[Saved data entries]
========================================================================

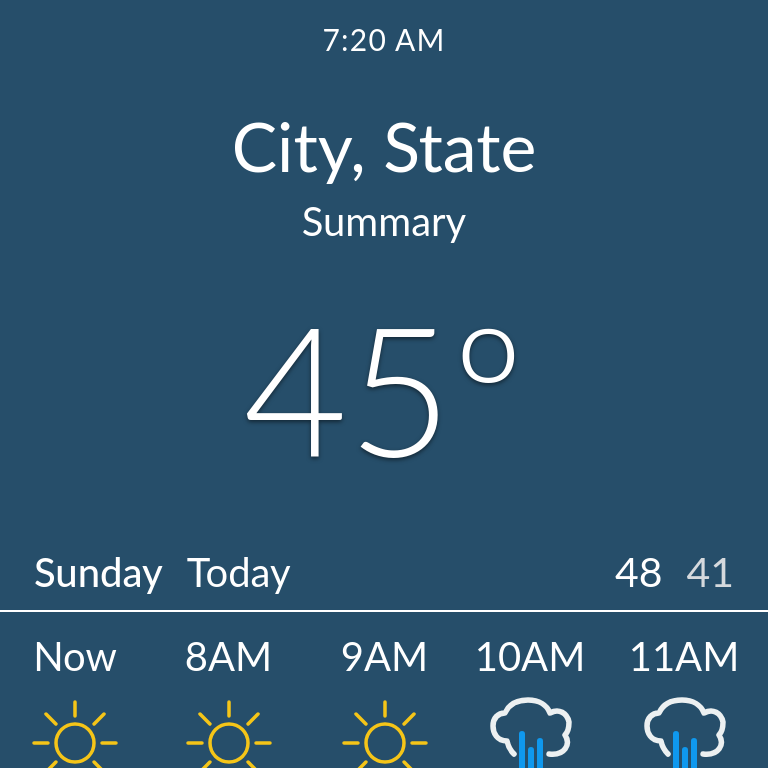
<!DOCTYPE html>
<html lang="en">
<head>
<meta charset="utf-8">
<title>Weather</title>
<style>
:root {
  --sky: #264e6a;
  --text: #ffffff;
  --muted: #d5d9dd;
  --sun: #f5c518;
  --cloud: #ecf0f1;
  --rain: #0f98ee;
}
* { box-sizing: border-box; margin: 0; padding: 0; }
html, body { width: 768px; height: 768px; overflow: hidden; }
body { font: 400 40px/48px Lato, "Open Sans", sans-serif; color: var(--text); background: var(--sky); }
.weather { width: 768px; height: 768px; padding-top: 19px; overflow: hidden; }
.current { text-align: center; }
.time { font-size: 30px; line-height: 40px; letter-spacing: 1.2px; }
.place { margin-top: 47px; font-size: 68px; font-weight: 400; line-height: 80px; }
.summary { margin-top: 11px; }
.temperature { margin-top: 42px; font-size: 180px; font-weight: 300; line-height: 200px; text-shadow: 0 2px 4px rgba(0, 0, 0, .5); }
.day { display: flex; gap: 24px; margin-top: 61px; padding: 0 34px 14px; border-bottom: 2px solid var(--text); }
.day-name { font-size: 40px; font-weight: 500; }
.range { display: flex; gap: 24px; margin-left: auto; font-size: 41px; }
.low { color: var(--muted); }
.hours { display: grid; grid-template-columns: 150px 157px 155px 136px 172px; padding-top: 20px; list-style: none; }
.hour { display: flex; flex-direction: column; align-items: center; gap: 16px; white-space: nowrap; }
.icon { display: block; width: 86px; height: 96px; fill: none; stroke-linecap: round; stroke-linejoin: round; }
.sun { stroke: var(--sun); stroke-width: 3.5; }
.cloud { stroke: var(--cloud); stroke-width: 5.5; }
.rain { stroke: var(--rain); stroke-width: 6; }
.symbols { position: absolute; width: 0; height: 0; }
</style>
</head>
<body>
<svg class="symbols" aria-hidden="true">
  <defs>
    <g id="ray-pair"><path d="M43 6V20M43 74V88"/></g>
    <g id="sunny" class="sun">
      <circle cx="43" cy="47" r="19"/>
      <use href="#ray-pair"/>
      <use href="#ray-pair" transform="rotate(45 43 47)"/>
      <use href="#ray-pair" transform="rotate(90 43 47)"/>
      <use href="#ray-pair" transform="rotate(135 43 47)"/>
    </g>
    <g id="rainy">
      <path class="cloud" d="M27 58C23 54 21 50 20 45C10 45 6 37 6 30C6 22 11 17 18 17C22 8 31 4 41 4C52 4 60 9 63 17C72 12 80 17 82 26C82 32 81 36 78 39C84 48 78 60 62 58"/>
      <path class="rain" d="M35 38V92M44 54V92M53 45V92"/>
    </g>
  </defs>
</svg>
<main class="weather">
  <section class="current">
    <p class="time">7:20 AM</p>
    <h1 class="place">City, State</h1>
    <p class="summary">Summary</p>
    <p class="temperature">45º</p>
  </section>
  <section class="day">
    <h2 class="day-name">Sunday</h2>
    <span>Today</span>
    <p class="range"><span>48</span><span class="low">41</span></p>
  </section>
  <ol class="hours">
    <li class="hour"><span>Now</span><svg class="icon" viewBox="0 0 86 96" role="img" aria-label="Sunny"><use href="#sunny"/></svg></li>
    <li class="hour"><span>8AM</span><svg class="icon" viewBox="0 0 86 96" role="img" aria-label="Sunny"><use href="#sunny"/></svg></li>
    <li class="hour"><span>9AM</span><svg class="icon" viewBox="0 0 86 96" role="img" aria-label="Sunny"><use href="#sunny"/></svg></li>
    <li class="hour"><span>10AM</span><svg class="icon" viewBox="0 0 86 96" role="img" aria-label="Rain"><use href="#rainy"/></svg></li>
    <li class="hour"><span>11AM</span><svg class="icon" viewBox="0 0 86 96" role="img" aria-label="Rain"><use href="#rainy"/></svg></li>
  </ol>
</main>
</body>
</html>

========================================================================

All lines carrying the word "body" must be copied from the data above.

html, body { width: 768px; height: 768px; overflow: hidden; }
body { font: 400 40px/48px Lato, "Open Sans", sans-serif; color: var(--text); background: var(--sky); }
<body>
</body>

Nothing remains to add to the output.